Ironically, the world-conquering popularity of albums like Silent Alarm helped kill the idea that indie is an underground thing. It’s not just that album was (and remains) such a tight globalised product (seriously, it just jets from hooks to hook with a few fun bloops and bleeps in-between tracks.) It’s that in 2005, the internet was still in the process of killing the corporate rock machine. With nothing to define itself against, indie didn’t need a recognisable style or sound to exist. That’s why it started to die.

The myth of indie rock hinges on a rebellion from the social norms. On the one hand there was the ‘authentic’ version of you (who got wasted at indie nights and danced to stuff they weren’t playing on the radio.) On the other hand there was normie bullshit that was closed-minded, manufactured and boring. You were not Them. They were not You. But social media helped dismantle this binary. It thrives off user data. So instead of judging yourself against the rampant consumerism of the age, you quite literally became the product the most powerful corporations were selling. This is the logical conclusion of what was already happening. I mean, dancing around in your op-shop leather was always a marketing slogan of sorts – there you were, a DIY style icon for the night, refusing the vapid consumerism of fast fashion while posing for snaps that you hoped might end up in the street press. But now social currency translates directly into actual dollars. Someone will pay you to wear their brand while partying at the premier of Creed II with margarita in your hand. The charade is over.

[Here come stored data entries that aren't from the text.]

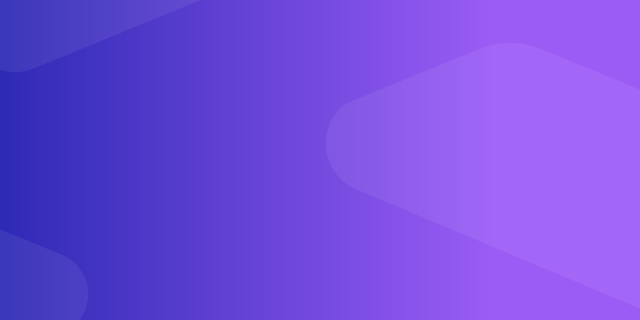
Give the GLSL for this background, as a WebGL 2 fragment shader.

```glsl
#version 300 es
precision highp float;
// Horizontal indigo-to-violet gradient under three pale, translucent panels
// with rounded corners. Each panel is built from round-tipped wedges given
// as distance functions; lengths are in canvas heights, origin lower left.

uniform vec2 u_resolution;
out vec4 fragColor;

const vec3 INDIGO = vec3(0.18, 0.163, 0.71);
const vec3 VIOLET = vec3(0.608, 0.362, 0.963);
const float GRADIENT_END = 0.775;   // share of the width where violet is reached
const float PANEL_OPACITY = 0.065;

const float HALF_PI = 1.5707963;
const float SLOPE = 0.389;          // tilt of the panel edges, radians
const float SHARP = SLOPE;          // half angle of side corners
const float BLUNT = HALF_PI - SLOPE; // half angle of top and bottom corners
const float RIGHT_TILT = -0.009;    // slight turn of the right panel's side corner

// Signed distance to a wedge opening along 'heading', its tip rounded
// by a circle of the given centre and radius.
float roundWedge(vec2 p, vec2 centre, float radius, float heading, float halfAngle) {
    vec2 axis = vec2(cos(heading), sin(heading));
    vec2 d = p - centre;
    vec2 q = vec2(dot(d, axis), abs(axis.x * d.y - axis.y * d.x));
    vec2 edge = vec2(cos(halfAngle), sin(halfAngle));
    float side = dot(q, vec2(-edge.y, edge.x));
    return (dot(q, edge) < 0.0 ? length(q) : side) - radius;
}

float coverage(float dist, float pixel) {
    return clamp(0.5 - dist / pixel, 0.0, 1.0);
}

void main() {
    float pixel = 1.0 / u_resolution.y;
    vec2 p = gl_FragCoord.xy * pixel;

    // Background gradient
    float across = gl_FragCoord.x / u_resolution.x;
    vec3 colour = mix(INDIGO, VIOLET, clamp(across / GRADIENT_END, 0.0, 1.0));

    // Right panel: side corner cut by a blunt top corner
    float right = max(
        roundWedge(p, vec2(1.1745, 0.5521), 0.1563, RIGHT_TILT, SHARP),
        roundWedge(p, vec2(1.5938, 0.6107), 0.2552, -HALF_PI, BLUNT));

    // Corner panels on the left
    float upperLeft = roundWedge(p, vec2(0.0469, 0.931), 0.1563, HALF_PI, BLUNT);
    float lowerLeft = roundWedge(p, vec2(0.1419, 0.0807), 0.1335, 2.0 * HALF_PI, SHARP);

    // White veil over the union of the panels
    float panels = min(right, min(upperLeft, lowerLeft));
    colour = mix(colour, vec3(1.0), PANEL_OPACITY * coverage(panels, pixel));

    fragColor = vec4(colour, 1.0);
}
```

Yet here we are (doing the old jerk-swivel and the spiky air jab) to “Banquet.” The corporate rock machine is dead (for now.) And spiky guitars are nowhere near the charts. But the live experience is still filling arenas full of people old enough to remember how good it feels. Looking around at the ageing hipsters who’ve grown up, gotten the kind of ‘real jobs’ that’ll afford them a cheeky Tuesday night in the good seats, it’s clear that we’re all just as boring as everyone else. And, on a lot of levels, we always were.

But I’ll still always be grateful for this incredibly tight, anxious and joyous set of songs . Because for me, it’s a distillation of what it means to be twenty-something year-old kid who’s a little too preoccupied with figuring out what’s ‘real’ and what’s bullshit (in a world that’s hurtling into unwinnable wars and ecological suicide). Even if it was always a charade, I’ll take it over the pro-Cold War Hollywood propaganda of the Rocky series any day.

Kele might still think anniversary performance is cringeworthy. But, really, so what if Bloc Party’s biggest hits aren’t for anything in particular? They helped kids dance their way through the incurable modern conditions of love and nostalgia. Maybe that’s enough for now.

Nostalgia might stall utopian ideas. But utopia is for fascists and religious fanatics anyway. For now I’ll just dance to a song I used to love, in an arena that was built for tennis and named after a bigot. And I’ll cheer as loud as I can for Kele. Who’s probably just doing it for the money. Because he’s got a young family now. And I’ll keep wanting to believe that if we keep the best bits of the indie ethos alive (try to take full control of your art and your image and your life, be curious, open and try new things) his little daughter will grow up in a world where we get old without getting torn asunder.

Sam West is a cultural critic and editor from Melbourne. Follow him on Twitter.

This article originally appeared on Noisey AU.